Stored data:

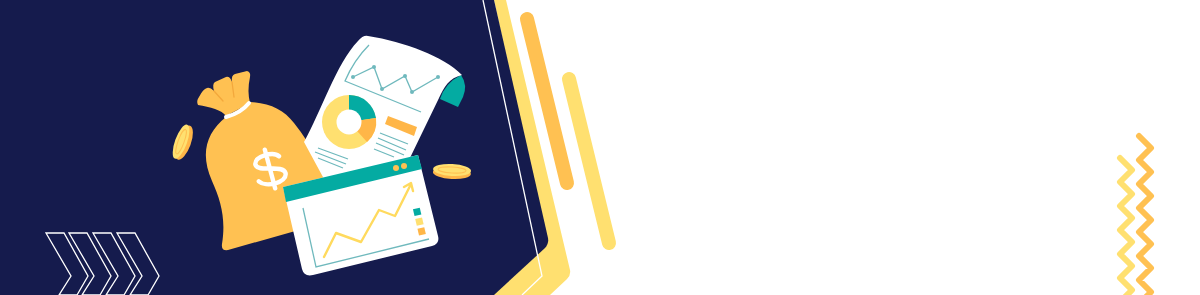
<!DOCTYPE html>
<html lang="en">
<head>
<meta charset="utf-8">
<title>Finance banner</title>
<style>
:root {
  --navy: #151b4d;
  --orange: #ffc152;
  --amber: #ffb648;
  --yellow: #ffe070;
  --teal: #04aba2;
  --line-teal: #6fb9bd;
  --white: #fff;
}
* { box-sizing: border-box; }
html, body { margin: 0; overflow: hidden; background: var(--white); }
.banner { position: relative; width: 1200px; height: 295px; overflow: hidden; background: var(--white); }
.banner svg { display: block; width: 1200px; height: 295px; }
.navy { fill: var(--navy); }
.orange { fill: var(--orange); }
.amber { fill: var(--amber); }
.yellow { fill: var(--yellow); }
.teal { fill: var(--teal); }
.white { fill: var(--white); }
.stroke { fill: none; stroke-linecap: round; stroke-linejoin: round; }
.outline { fill: none; stroke: var(--white); stroke-width: 1.3; }
.rule { fill: none; stroke: var(--line-teal); stroke-width: 1.3; }
.bar { stroke-width: 14; stroke-linecap: round; }
.zigzag { stroke-width: 6; }
.to-orange { stroke: var(--orange); }
.to-yellow { stroke: var(--yellow); }
.to-white { stroke: var(--white); }
</style>
</head>
<body>
<main class="banner">
<svg viewBox="0 0 1200 295" role="img" aria-label="Money bag, coins, a financial report and a growth chart">
  <defs>
    <path id="chevron" d="M46 233H64L88 276L77 295H59L71 276Z"/>
    <clipPath id="navy-area"><path d="M0 0H494L548 238Q549 244 545 248L494 295H0Z"/></clipPath>
  </defs>

  <g id="panel">
    <path class="yellow" d="M494 0H506L570 270Q571 275 567 279L550 295H492L546 240Z"/>
    <path class="navy" d="M0 0H494L548 238Q549 244 545 248L494 295H0Z"/>
    <path class="outline" d="M483 0L542 276L522 295"/>
  </g>

  <g id="bars">
    <line class="bar to-orange" x1="527" y1="19" x2="567" y2="183"/>
    <line class="bar to-yellow" x1="569" y1="79" x2="609" y2="243"/>
  </g>

  <g id="chevrons" class="outline">
    <use href="#chevron"/>
    <use href="#chevron" x="23"/>
    <use href="#chevron" x="47"/>
    <use href="#chevron" x="71"/>
  </g>

  <g id="money-bag">
    <path class="orange" d="M226 116C222 110 210 107 198 105Q196 101 199 97Q203 89 207 88Q210 87 214 91Q212 84 215 82L226 77Q230 76 232 82Q231 75 235 74L247 71Q251 72 250 77Q247 91 250 103Z"/>
    <path class="stroke" stroke="#f3a83c" stroke-width="1.3" d="M214 91L223 101M232 82L234 97"/>
    <path class="orange" d="M226 117L250 102C270 103 284 110 294 123C312 146 328 174 338 204L320 224L228 250Q221 251 222 244C226 219 221 201 212 181C200 154 206 133 226 117Z"/>
    <path class="stroke to-white" stroke-width="4" d="M226 117Q241 113 249 103"/>
    <g class="stroke to-white" stroke-width="4.4" transform="translate(270 169) rotate(-15)">
      <path d="M12 -10C8 -16 -12 -17 -13 -8C-13 1 14 -2 14 8C13 18 -9 17 -14 9M0 -20V20"/>
    </g>
  </g>

  <g id="coins">
    <g transform="translate(182 142) rotate(20)">
      <ellipse class="amber" cx="2" cy="0" rx="7" ry="18"/>
      <ellipse class="yellow" cx="-1" cy="0" rx="6" ry="18"/>
      <ellipse class="stroke to-orange" cx="-1" cy="0" rx="3" ry="13"/>
    </g>
    <g transform="translate(452 171) rotate(3)">
      <ellipse class="amber" cx="0" cy="2" rx="19" ry="6"/>
      <ellipse class="yellow" cx="0" cy="-1" rx="19" ry="6"/>
      <ellipse class="stroke to-orange" cx="0" cy="-1" rx="14" ry="3"/>
    </g>
  </g>

  <g id="report">
    <path class="teal" d="M461 75Q468 85 463 97L458 107L440 99Q445 83 461 75Z"/>
    <path class="white" d="M368 36C405 42 443 56 462 75C449 78 444 87 439 98L408 162L330 190L304 142C321 112 336 64 358 41Q363 35 368 36Z"/>
    <path class="rule" d="M369 45Q354 60 345 81L421 112"/>
    <path class="rule" d="M353 77L374 67L382 89L405 76L412 92L438 77"/>
    <g fill="#6fb9bd">
      <circle cx="353" cy="77" r="2"/>
      <circle cx="374" cy="67" r="2"/>
      <circle cx="382" cy="89" r="2"/>
      <circle cx="405" cy="76" r="2"/>
      <circle cx="412" cy="92" r="2"/>
      <circle cx="438" cy="77" r="2"/>
    </g>
    <g id="donut">
      <circle class="yellow" cx="349" cy="122" r="27"/>
      <path class="teal" d="M349 122V95A27 27 0 0 1 376 118Z"/>
      <path class="amber" d="M349 122L376 118A27 27 0 0 1 367 142Z"/>
      <circle class="white" cx="349" cy="122" r="12.5"/>
    </g>
    <path class="amber" d="M388 116L417 127L414 136L385 124Z"/>
    <path class="rule" d="M380 133L408 144M378 138L406 150M376 143L404 155M374 149L394 157M318 148L348 159M315 152L346 164M318 158L343 168"/>
  </g>

  <g id="chart-window">
    <path class="white" d="M283 187L418 155L438 236Q440 244 432 246L313 275Q304 277 302 269Z"/>
    <path class="teal" d="M283 187L418 155L422 169L286 202Z"/>
    <circle class="orange" cx="396" cy="168" r="3"/>
    <circle class="orange" cx="404" cy="166" r="3"/>
    <path class="rule" d="M303 208L316 267L429 239"/>
    <path class="stroke" stroke="#ffda5e" stroke-width="2.4" d="M324 257L336 233L361 242L379 210L395 216L411 184M404 187L411 183L413 191"/>
    <g transform="rotate(-13 420 222)">
      <rect class="teal" x="416" y="208" width="7" height="7"/>
      <rect class="yellow" x="416" y="218" width="7" height="7"/>
      <rect class="amber" x="416" y="228" width="7" height="7"/>
    </g>
  </g>

  <g id="zigzags" class="stroke zigzag">
    <path class="to-yellow" d="M1120 158L1132 170L1120 182L1132 194L1120 206L1132 218L1120 230L1132 242L1120 254L1132 266L1120 278L1132 290L1120 302"/>
    <path class="to-orange" d="M1139 136L1151 148L1139 160L1151 172L1139 184L1151 196L1139 208L1151 220L1139 232L1151 244L1139 256L1151 268L1139 280L1151 292L1145 298"/>
  </g>
</svg>
</main>
</body>
</html>
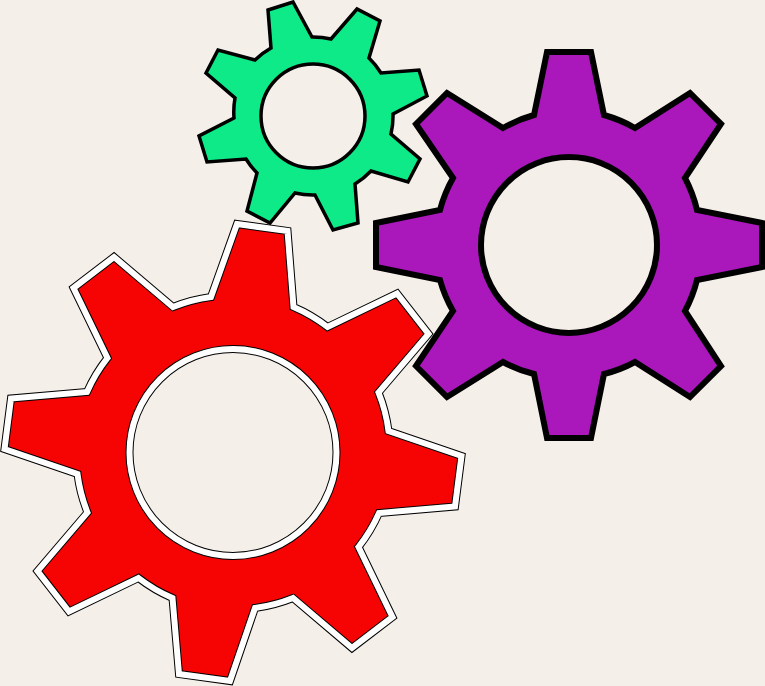
<!DOCTYPE html>
<html lang="en">
<head>
<meta charset="utf-8">
<title>Three gears</title>
<style>
:root {
  --paper: #f4f0e9;
  --ink: #000;
  --rim: #fff;
  --green: #0dea87;
  --purple: #aa17bb;
  --red: #f60404;
}
html, body { margin: 0; background: var(--paper); overflow: hidden; }
svg { display: block; width: 765px; height: 686px; }
.gear { stroke: var(--ink); stroke-linejoin: miter; }
.hole { fill: var(--paper); }
.gear-green { fill: var(--green); stroke-width: 3.5; }
.gear-purple { fill: var(--purple); stroke-width: 6; }
.gear-red { fill: var(--red); }
.rim-edge { stroke: var(--ink); stroke-width: 8; }
.rim-band { fill: none; stroke: var(--rim); stroke-width: 6; }
</style>
</head>
<body>
<svg viewBox="0 0 765 686" role="img" aria-label="Three interlocking gears in green, purple and red">
  <defs>
    <path id="red-teeth" d="M237 224L287.500 231L293.500 307A157 157 0 0 1 327.500 327L397 293.500L428.500 334L378.500 392.500A157 157 0 0 1 388.500 431L461.500 456L455 506.500L379 513A157 157 0 0 1 358.500 547L392.500 617L352 648L293 598A157 157 0 0 1 255 608L230 681L179 674L172.500 598A157 157 0 0 1 138.500 578L69 611.500L37.500 571L87.500 512.500A157 157 0 0 1 77.500 474L4.500 449L11 398.500L87 392A157 157 0 0 1 107.500 358L73.500 288L114 257L173 307A157 157 0 0 1 211 297Z"/>
    <circle id="red-bore" cx="233" cy="452.500" r="103.500"/>
  </defs>

  <g class="gear gear-green">
    <path d="M268 10L293 2L312 37A79 79 0 0 1 331 39L357 9L380 21L369 58A79 79 0 0 1 381 73L419 70L427 96L393 114A79 79 0 0 1 391 134L420 159L408 182L371 171A79 79 0 0 1 355 184L358 223L333 230L315 195A79 79 0 0 1 295 193L270 223L247 211L257 173A79 79 0 0 1 246 159L207 162L199 136L234 118A79 79 0 0 1 235 98L206 73L218 50L255 60A79 79 0 0 1 271 48Z"/>
    <circle class="hole" cx="313" cy="116" r="52"/>
  </g>

  <g class="gear gear-purple">
    <path d="M547 52H591L604 115A134 134 0 0 1 635 128L690 93L721 124L685 178A134 134 0 0 1 697 210L762 223V267L697 280A134 134 0 0 1 685 311L721 366L690 397L635 362A134 134 0 0 1 604 374L591 438H547L534 374A134 134 0 0 1 503 362L447 397L416 366L453 311A134 134 0 0 1 440 280L376 267V223L440 210A134 134 0 0 1 453 178L416 124L447 93L503 128A134 134 0 0 1 534 115Z"/>
    <circle class="hole" cx="569" cy="245" r="88"/>
  </g>

  <g class="gear-red">
    <use href="#red-teeth" class="rim-edge"/>
    <use href="#red-teeth" class="rim-band"/>
    <use href="#red-bore" class="hole rim-edge"/>
    <use href="#red-bore" class="rim-band"/>
  </g>
</svg>
</body>
</html>
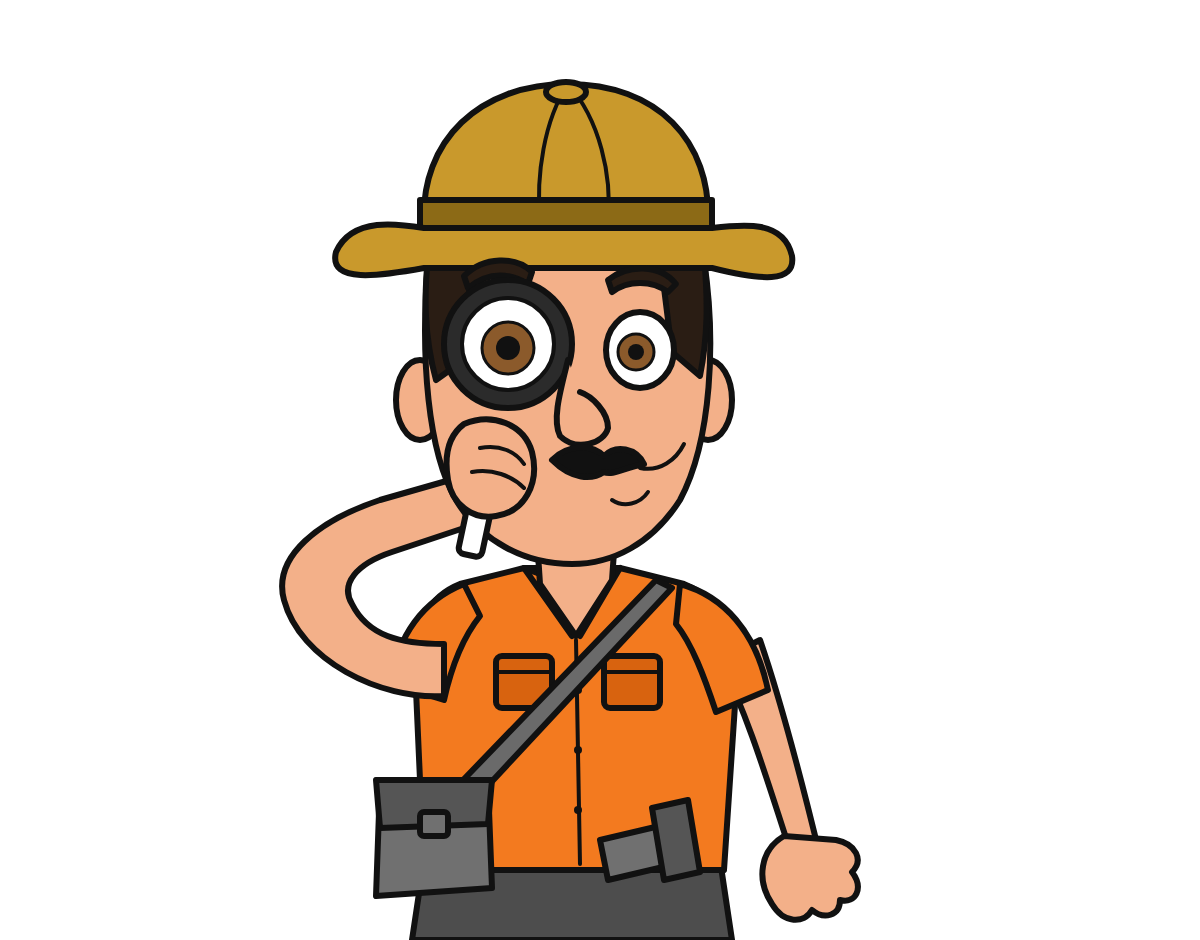
<!DOCTYPE html>
<html lang="en">
<head>
<meta charset="utf-8">
<title>Explorer with Magnifying Glass</title>
<link rel="stylesheet" href="https://fonts.googleapis.com/css2?family=Roboto&display=swap">
<style>
  :root {
    --paper: #ffffff;
    --ink: #111111;
    --skin: #f3b089;
    --skin-shade: #e0946c;
    --hat: #c9992c;
    --hat-band: #8c6a16;
    --hair: #2a1d14;
    --shirt: #f37a1f;
    --shirt-shade: #d8630f;
    --pants: #4d4d4d;
    --bag: #707070;
    --bag-shade: #555555;
    --strap: #6a6a6a;
    --iris: #8b5a2b;
    --lens: #2b2b2b;
    --eye-white: #ffffff;
  }
  html, body {
    margin: 0;
    padding: 0;
    overflow: hidden;
    background: var(--paper);
    font-family: "Roboto", sans-serif;
  }
  .canvas {
    width: 1200px;
    height: 940px;
    display: block;
  }
  .outline { stroke: var(--ink); stroke-width: 3; stroke-linejoin: round; stroke-linecap: round; }
  .thin { stroke: var(--ink); stroke-width: 2; fill: none; stroke-linecap: round; }
</style>
</head>
<body>
<svg class="canvas" viewBox="0 0 600 470" role="img" aria-label="Cartoon explorer in a pith helmet looking through a magnifying glass">
  <g id="explorer">
    <!-- right arm hanging -->
    <g id="right-arm">
      <path class="outline" fill="var(--skin)" d="M360 330 C375 360 385 395 395 425 L410 428 C402 395 392 355 380 320 Z"/>
      <path id="right-hand" class="outline" fill="var(--skin)" d="M392 418 C380 425 378 440 386 452 C392 462 402 462 406 455 C412 460 420 458 420 450 C428 452 432 444 426 436 C432 430 428 422 418 420 Z"/>
    </g>

    <!-- trousers -->
    <path id="trousers" class="outline" fill="var(--pants)" d="M212 430 L360 430 L366 470 L206 470 Z"/>

    <!-- shirt body -->
    <g id="shirt">
      <path class="outline" fill="var(--shirt)" d="M230 292 C210 300 205 320 208 345 L212 435 L362 435 L368 345 C372 320 362 300 342 292 L310 284 L262 284 Z"/>
      <path id="right-sleeve" class="outline" fill="var(--shirt)" d="M340 292 C362 298 378 316 384 345 L358 356 C352 338 346 322 338 312 Z"/>
      <path id="left-sleeve" class="outline" fill="var(--shirt)" d="M232 292 C212 300 198 318 196 342 L222 350 C226 332 232 318 240 308 Z"/>
      <path class="outline" fill="var(--shirt)" d="M262 284 L286 318 L278 290 Z M310 284 L290 318 L300 290 Z"/>
      <path class="thin" d="M288 320 L290 432"/>
      <circle cx="289" cy="345" r="2" fill="var(--ink)"/>
      <circle cx="289" cy="375" r="2" fill="var(--ink)"/>
      <circle cx="289" cy="405" r="2" fill="var(--ink)"/>
      <g id="pockets" fill="var(--shirt-shade)" class="outline">
        <rect x="248" y="328" width="28" height="26" rx="3"/>
        <rect x="302" y="328" width="28" height="26" rx="3"/>
      </g>
      <path class="thin" d="M248 336 L276 336 M302 336 L330 336"/>
    </g>

    <!-- neck -->
    <path id="neck" class="outline" fill="var(--skin)" d="M268 262 L270 292 L288 318 L306 290 L308 262 Z"/>

    <!-- shoulder strap and satchel -->
    <path id="strap" class="outline" fill="var(--strap)" d="M328 290 L336 294 L228 410 L220 402 Z"/>
    <g id="satchel">
      <path class="outline" fill="var(--bag)" d="M190 392 L244 392 L246 444 L188 448 Z"/>
      <path class="outline" fill="var(--bag-shade)" d="M188 390 L246 390 L244 412 L190 414 Z"/>
      <rect class="outline" fill="var(--bag)" x="210" y="406" width="14" height="12" rx="2"/>
    </g>

    <!-- belt flashlight -->
    <g id="flashlight">
      <path class="outline" fill="var(--bag)" d="M300 420 L334 412 L338 432 L304 440 Z"/>
      <path class="outline" fill="var(--bag-shade)" d="M326 404 L344 400 L350 436 L332 440 Z"/>
    </g>

    <!-- left arm raised -->
    <path id="left-arm" class="outline" fill="var(--skin)" d="M222 348 C190 350 150 330 142 300 C136 278 160 260 190 250 L232 238 L238 262 L196 276 C178 282 170 292 176 302 C184 318 200 322 222 322 Z"/>

    <!-- ears -->
    <ellipse class="outline" fill="var(--skin)" cx="210" cy="200" rx="12" ry="20"/>
    <ellipse class="outline" fill="var(--skin)" cx="354" cy="200" rx="12" ry="20"/>

    <!-- head -->
    <path id="face" class="outline" fill="var(--skin)" d="M214 130 L352 130 C358 170 356 220 340 250 C326 272 306 282 286 282 C262 282 240 270 228 250 C214 226 210 180 214 130 Z"/>
    <path id="hair" fill="var(--hair)" class="outline" d="M214 128 L236 128 L232 180 L218 190 C212 168 212 148 214 128 Z M330 128 L352 128 C354 150 354 168 350 188 L336 176 Z"/>

    <!-- pith helmet -->
    <g id="pith-helmet">
      <path class="outline" fill="var(--hat)" d="M212 112 C210 70 240 42 284 42 C328 42 356 70 354 112 Z"/>
      <path class="thin" d="M284 42 C272 60 268 88 270 110 M284 42 C300 60 306 88 304 110"/>
      <ellipse class="outline" fill="var(--hat)" cx="283" cy="46" rx="10" ry="5"/>
      <path class="outline" fill="var(--hat-band)" d="M210 100 L356 100 L356 116 L210 116 Z"/>
      <path class="outline" fill="var(--hat)" d="M168 126 C176 108 200 112 212 114 L356 114 C372 112 392 110 396 128 C398 142 380 140 356 134 L212 134 C190 138 164 142 168 126 Z"/>
    </g>

    <!-- eyebrows -->
    <path class="outline" fill="var(--hair)" d="M232 138 C242 128 258 128 266 136 L264 142 C254 136 244 136 234 144 Z"/>
    <path class="outline" fill="var(--hair)" d="M304 140 C314 132 330 132 338 142 L334 146 C326 140 314 140 306 146 Z"/>

    <!-- right eye -->
    <ellipse class="outline" fill="var(--eye-white)" cx="320" cy="175" rx="17" ry="19"/>
    <circle cx="318" cy="176" r="9" fill="var(--iris)" stroke="var(--ink)" stroke-width="1.5"/>
    <circle cx="318" cy="176" r="4" fill="var(--ink)"/>

    <!-- magnifying glass -->
    <g id="magnifier">
      <rect class="outline" fill="var(--eye-white)" x="232" y="246" width="12" height="32" rx="3" transform="rotate(12 238 262)"/>
      <circle cx="254" cy="172" r="32" fill="var(--lens)" stroke="var(--ink)" stroke-width="3"/>
      <circle cx="254" cy="172" r="23" fill="var(--eye-white)" stroke="var(--ink)" stroke-width="2"/>
      <circle cx="254" cy="174" r="13" fill="var(--iris)" stroke="var(--ink)" stroke-width="1.5"/>
      <circle cx="254" cy="174" r="6" fill="var(--ink)"/>
    </g>

    <!-- hand gripping the handle -->
    <path id="left-hand" class="outline" fill="var(--skin)" d="M232 212 C246 206 262 212 266 226 C270 242 262 256 248 258 C236 260 226 252 224 240 C222 228 224 218 232 212 Z"/>
    <path class="thin" d="M240 224 C250 222 258 226 262 232 M236 236 C246 234 256 238 262 244"/>

    <!-- nose -->
    <path class="outline" fill="var(--skin)" d="M284 180 C280 196 276 210 280 218 C288 226 302 222 304 214 C304 206 296 198 290 196"/>

    <!-- moustache and smile -->
    <path id="moustache" class="outline" fill="var(--ink)" d="M276 230 C284 222 296 222 302 228 C308 222 318 224 322 232 C312 234 306 238 302 236 C296 240 286 240 276 230 Z"/>
    <path class="thin" d="M320 234 C330 236 338 230 342 222"/>
    <path class="thin" d="M306 250 C312 254 320 252 324 246"/>
  </g>
</svg>
</body>
</html>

**Problem description**. Which lines in the records contain the word "rect"? Copy each one.

**Solved exercise**.
      <rect class="teal" x="416" y="208" width="7" height="7"/>
      <rect class="yellow" x="416" y="218" width="7" height="7"/>
      <rect class="amber" x="416" y="228" width="7" height="7"/>
        <rect x="248" y="328" width="28" height="26" rx="3"/>
        <rect x="302" y="328" width="28" height="26" rx="3"/>
      <rect class="outline" fill="var(--bag)" x="210" y="406" width="14" height="12" rx="2"/>
      <rect class="outline" fill="var(--eye-white)" x="232" y="246" width="12" height="32" rx="3" transform="rotate(12 238 262)"/>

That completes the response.